| Problem details |
As the answer, give a copy of each line below that includes the word "shadow".

(Record set Opens)

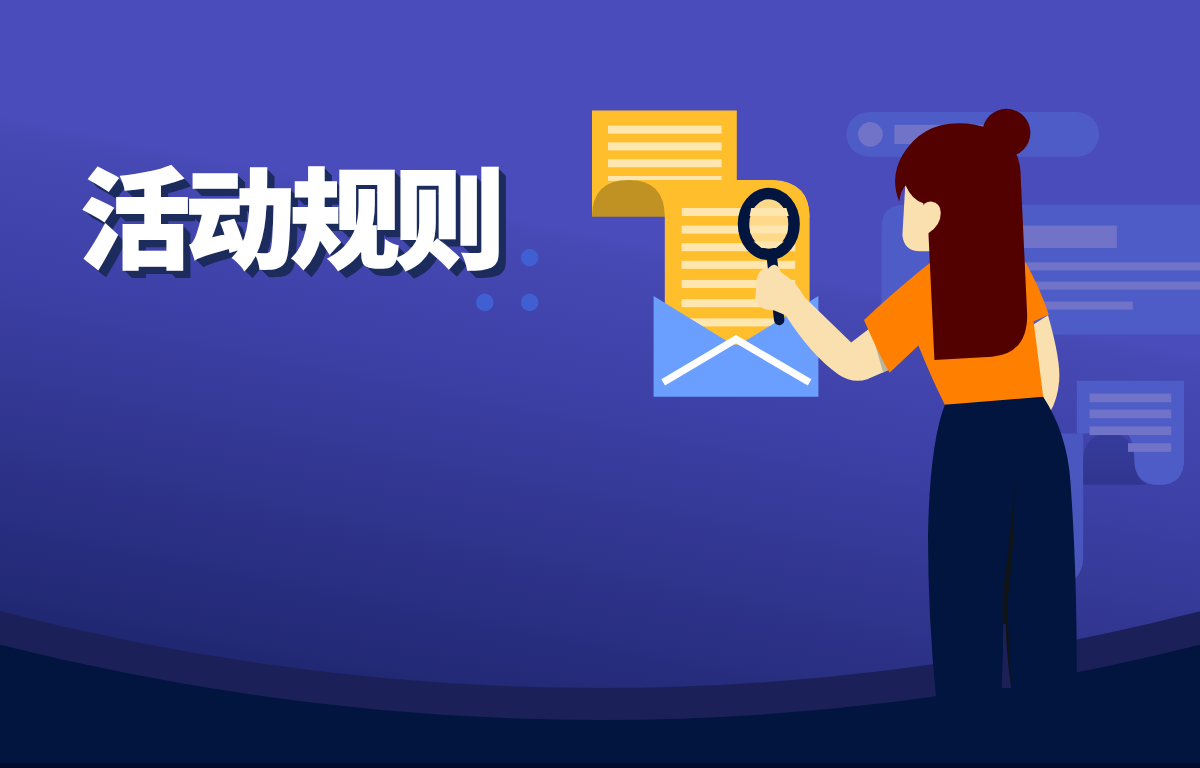
<!DOCTYPE html>
<html lang="zh-CN">
<head>
<meta charset="utf-8">
<title>活动规则</title>
<link rel="stylesheet" href="https://fonts.googleapis.com/css2?family=Noto+Sans+SC:wght@900&display=swap">
<style>
:root {
  --sky: #494cba;
  --sky-mid: #3d40a6;
  --sky-deep: #1b2368;
  --hill: #1b2158;
  --navy: #01153f;
  --title-shadow: #1c2c5d;
  --dot: #3f5fd2;
  --ghost: #4d5cc6;
  --ghost-line: #7173c8;
  --paper: #ffbf2d;
  --paper-line: #ffe6ae;
  --paper-fold: #bf9223;
  --envelope: #6b9fff;
  --skin: #fbe0af;
  --orange: #ff8000;
  --hair: #520000;
}
html, body { margin: 0; padding: 0; overflow: hidden; }
.banner {
  position: relative;
  width: 1200px;
  height: 768px;
  overflow: hidden;
  background: var(--sky);
}
.artwork { position: absolute; inset: 0; width: 1200px; height: 768px; display: block; }
.title {
  position: absolute;
  left: 80px;
  top: 157px;
  margin: 0;
  color: #fff;
  font: 900 110px/1 "Noto Sans SC", sans-serif;
  letter-spacing: -5px;
  white-space: nowrap;
  -webkit-text-stroke: 1.5px #fff;
  text-shadow:
    1px 1px 0 var(--title-shadow), 2px 2px 0 var(--title-shadow),
    3px 3px 0 var(--title-shadow), 4px 4px 0 var(--title-shadow),
    5px 5px 0 var(--title-shadow), 6px 6px 0 var(--title-shadow),
    7px 7px 0 var(--title-shadow), 8px 8px 0 var(--title-shadow);
}
.sky-top { stop-color: var(--sky); }
.sky-middle { stop-color: var(--sky-mid); }
.sky-bottom { stop-color: var(--sky-deep); }
.hill-back { fill: var(--hill); }
.hill-front, .trousers { fill: var(--navy); }
.dots { fill: var(--dot); }
.ghost { fill: var(--ghost); }
.ghost-lines { fill: var(--ghost-line); }
.paper { fill: var(--paper); }
.paper-fold { fill: var(--paper-fold); }
.paper-lines { fill: var(--paper-line); }
.envelope { fill: var(--envelope); }
.skin { fill: var(--skin); }
.shirt { fill: var(--orange); }
.hair { fill: var(--hair); }
</style>
</head>
<body>
<main class="banner">
  <svg class="artwork" viewBox="0 0 750 480" role="img" aria-label="女子手持放大镜查看信封中的长卷文件">
    <defs>
      <linearGradient id="sky" gradientUnits="userSpaceOnUse" x1="200" y1="100" x2="130" y2="450">
        <stop class="sky-top" offset="0"/>
        <stop class="sky-top" offset=".03"/>
        <stop offset=".07" stop-color="#4649b3"/>
        <stop class="sky-middle" offset=".3"/>
        <stop class="sky-bottom" offset="1"/>
      </linearGradient>
      <linearGradient id="ghost-curl" x1="0" y1="0" x2="0" y2="1">
        <stop offset="0" stop-color="#363c9c"/>
        <stop offset="1" stop-color="#30368f"/>
      </linearGradient>
      <rect id="text-line" width="71" height="5"/>
      <rect id="ghost-line" width="51" height="5.4"/>
    </defs>

    <g id="background">
      <rect width="750" height="480" fill="url(#sky)"/>
      <path class="hill-back" d="M0 382Q375 478 750 382V480H0Z"/>
      <path class="hill-front" d="M0 403Q375 497 750 403V480H0Z"/>
      <rect y="477" width="750" height="3" fill="#000c2b"/>
    </g>

    <g id="dots" class="dots">
      <circle cx="331" cy="161" r="5.5"/>
      <circle cx="303" cy="189" r="5.5"/>
      <circle cx="331" cy="189" r="5.5"/>
    </g>

    <g id="ghost-interface">
      <g class="ghost">
        <rect x="529" y="70" width="158" height="28" rx="14"/>
        <path d="M565 128H750V209H551V142Q551 128 565 128Z"/>
      </g>
      <g class="ghost-lines">
        <circle cx="544" cy="84" r="7.7"/>
        <rect x="559" y="78" width="80" height="12"/>
        <rect x="610" y="141" width="88" height="14"/>
        <rect x="610" y="164" width="140" height="5"/>
        <rect x="610" y="176" width="140" height="5"/>
        <rect x="610" y="188.500" width="98" height="5"/>
      </g>
      <path class="ghost" opacity=".8" d="M655 271H677V350Q676 362 664 367H655Z"/>
      <path class="ghost" d="M673 238H740V287Q740 303 724.500 303Q709 303 709 287V271H673Z"/>
      <path fill="url(#ghost-curl)" d="M677 303V287Q678 271 693 271Q708 271 709 287Q709 299 717 303Z"/>
      <path class="ghost" d="M709 285V287Q709 303 724.500 303Q740 303 740 287V270H704Q709 277 709 285Z"/>
      <g class="ghost-lines">
        <use href="#ghost-line" x="681" y="246"/>
        <use href="#ghost-line" x="681" y="256"/>
        <use href="#ghost-line" x="681" y="266.500"/>
        <rect x="705" y="277" width="27" height="5.400"/>
      </g>
    </g>

    <g id="letter">
      <path class="paper" d="M370 69H460.500V113H484Q506 114 506 136V222H415.500V135H370Z"/>
      <g class="paper-lines">
        <use href="#text-line" x="380" y="78.500"/>
        <use href="#text-line" x="380" y="89"/>
        <use href="#text-line" x="380" y="99.500"/>
        <rect x="380" y="110" width="71" height="3"/>
        <use href="#text-line" x="426" y="130"/>
        <use href="#text-line" x="426" y="141"/>
        <use href="#text-line" x="426" y="152"/>
        <use href="#text-line" x="426" y="163"/>
        <use href="#text-line" x="426" y="175"/>
        <use href="#text-line" x="426" y="187"/>
        <use href="#text-line" x="426" y="199"/>
      </g>
      <path class="paper" d="M393 112.500H484Q506 114 506 136H497V130H426V136H415.500Q415 113 393 112.500Z"/>
      <path class="paper-fold" d="M370 135.500Q370 112.500 393 112.500Q415.500 112.500 415.500 135.500Z"/>
      <path class="envelope" d="M408.500 185L454 213Q460 218 466 213L511.500 185V248H408.500Z"/>
      <path d="M414.500 239L460 212L506 239" fill="none" stroke="#fff" stroke-width="4.500"/>
    </g>

    <g id="woman">
      <path class="skin" d="M644 204L655 197Q663 225 662 238Q661 250 656 258L648 243Z"/>

      <g id="magnifier" stroke="#01153f" stroke-linecap="round">
        <ellipse cx="480.500" cy="140" rx="15.800" ry="19" fill="#ffd98a" stroke-width="7.200"/>
        <path d="M482.500 162L487 200" fill="none" stroke-width="6.500"/>
      </g>
      <path fill="#ffe6ae" d="M469.500 130H491.500L493 135H468.500ZM468.500 141H492.500L492 146H469ZM471 151H490L485 155H476Z"/>

      <path class="skin" d="M473 174Q475 167 480 168Q485 162 488 170L496 176Q500 181 503 186L532 214L545 204L556 231L542 237Q533 240 524 234Q507 222 491 197L484 194Q474 194 472 187Z"/>
      <path fill="#b9b59b" d="M544 205L552 233L557 230L550 205Z"/>

      <path class="skin" d="M566 112L564 147Q565 157 575 157H590V115Z"/>
      <path class="shirt" d="M540 200Q560 181 584 162L641 164Q650 180 655.500 196.500L646 201L652 248Q620 253 590.500 253Q582 236 574 216L556 233Q549 221 540 200Z"/>
      <path class="trousers" d="M590.500 253L652 248Q667 271 669 301Q673 355 673 421L632 430L626 435L585 436Q580 385 580 335Q581 278 590.500 253Z"/>
      <path fill="#111416" d="M634 301Q634 346 629.500 377L632 430Q625 400 627 368Q632 335 634 301Z"/>
      <path class="hill-back" d="M627 390Q627 410 626 430H632Q629 410 628.500 390Z"/>

      <g class="hair">
        <circle cx="629" cy="83" r="15"/>
        <path d="M562 126Q556 111 564 97Q576 77 599 77Q621 77 632 91Q638 98 638 112L642 197Q642 221 620 223L584 225L580 140L577 127Q570 125 566 116Q563 119 562 126Z"/>
      </g>
      <path class="skin" d="M576 131Q577 126 582 126Q588 127 588 133Q588 141 580 146L576 142Z"/>
    </g>
  </svg>
  <h1 class="title">活动规则</h1>
</main>
</body>
</html>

(Record set Closes)

| Result for this task |
  --title-shadow: #1c2c5d;
  text-shadow:
    1px 1px 0 var(--title-shadow), 2px 2px 0 var(--title-shadow),
    3px 3px 0 var(--title-shadow), 4px 4px 0 var(--title-shadow),
    5px 5px 0 var(--title-shadow), 6px 6px 0 var(--title-shadow),
    7px 7px 0 var(--title-shadow), 8px 8px 0 var(--title-shadow);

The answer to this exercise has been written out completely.